Collected data:
________________________________________
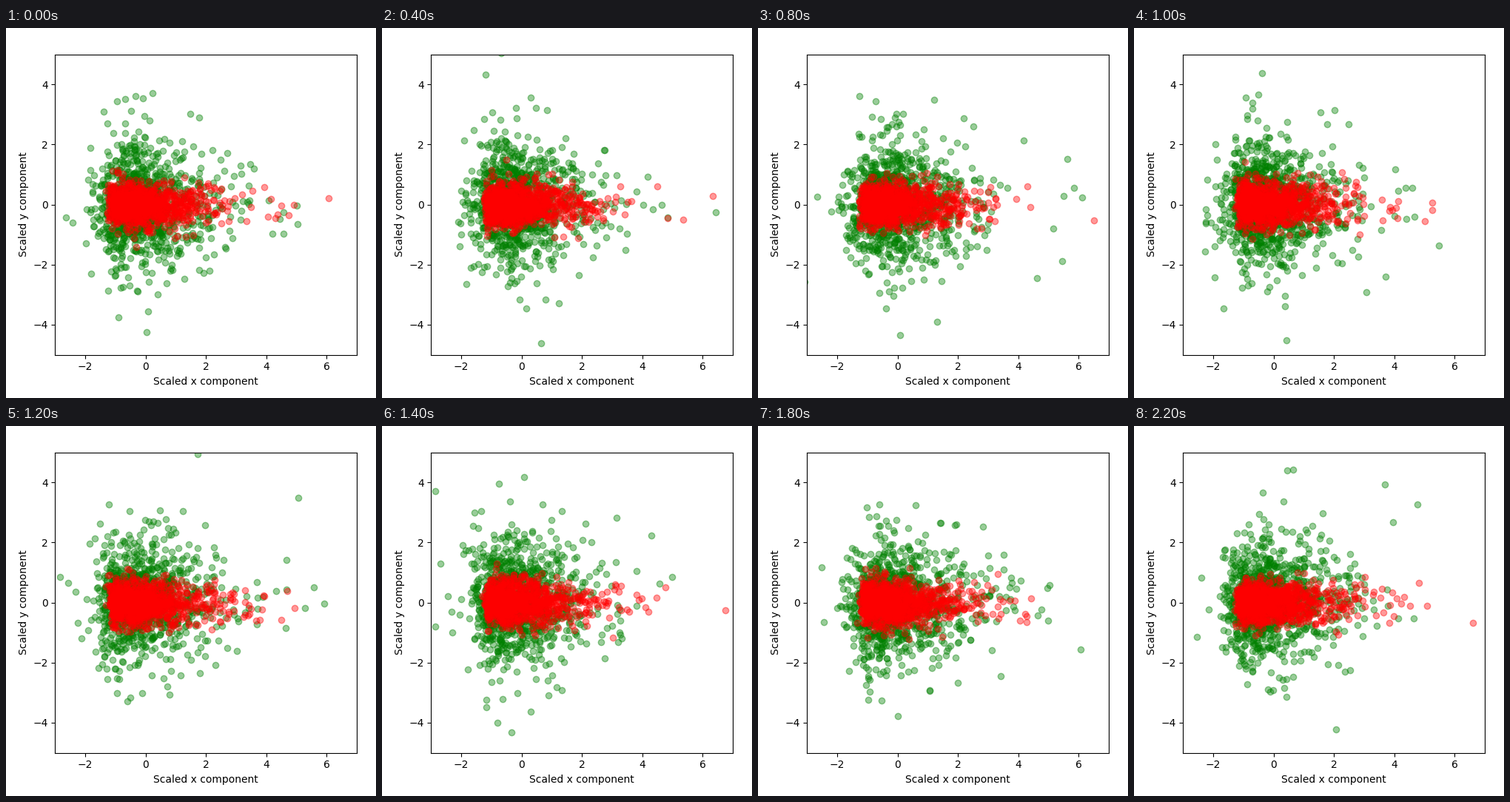
These frames come from a looping animation (500 px wide and 500 px high, 2.4 s). A matplotlib script:

```python
import numpy as np
import matplotlib.pyplot as plt
from matplotlib.animation import FuncAnimation

FRAMES, INTERVAL = 12, 200
COUNT = 1000
SHAPE = 1.5  # gamma shape: steep left side, long right tail


def skewed(rng):
    """Right-skewed values with mean 0 and standard deviation 1."""
    return (rng.gamma(SHAPE, 1, COUNT) - SHAPE) / SHAPE ** .5


def wide_cloud(rng):
    x = skewed(rng) + .35 * rng.standard_t(5, COUNT)
    y = .93 * rng.standard_t(10, COUNT)
    return np.column_stack([x, y])


def narrow_cloud(rng):
    x = skewed(rng) + rng.normal(0, .06, COUNT)
    y = rng.normal(0, .36, COUNT)
    return np.column_stack([x, y])


fig, ax = plt.subplots(figsize=(5, 5), dpi=100)
fig.subplots_adjust(left=.1328, right=.948, bottom=.1168, top=.9288)
ax.set(xlim=(-3, 7), ylim=(-5, 5), xticks=range(-2, 7, 2),
       yticks=range(-4, 5, 2),
       xlabel="Scaled x component", ylabel="Scaled y component")
wide = ax.scatter([], [], color="green", alpha=.4)
narrow = ax.scatter([], [], color="red", alpha=.4)


def update(i):
    # A fresh sample per step, the same in every loop
    rng = np.random.default_rng(40 + i)
    wide.set_offsets(wide_cloud(rng))
    narrow.set_offsets(narrow_cloud(rng))
    return wide, narrow


anim = FuncAnimation(fig, update, frames=FRAMES, interval=INTERVAL,
                     repeat=True, repeat_delay=0)
plt.show()
```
________________________________________
> _Task item_:
Find the word "COUNT" in the entries above, then copy each line that holds it.

> _Exercise answer_:
COUNT = 1000
    return (rng.gamma(SHAPE, 1, COUNT) - SHAPE) / SHAPE ** .5
    x = skewed(rng) + .35 * rng.standard_t(5, COUNT)
    y = .93 * rng.standard_t(10, COUNT)
    x = skewed(rng) + rng.normal(0, .06, COUNT)
    y = rng.normal(0, .36, COUNT)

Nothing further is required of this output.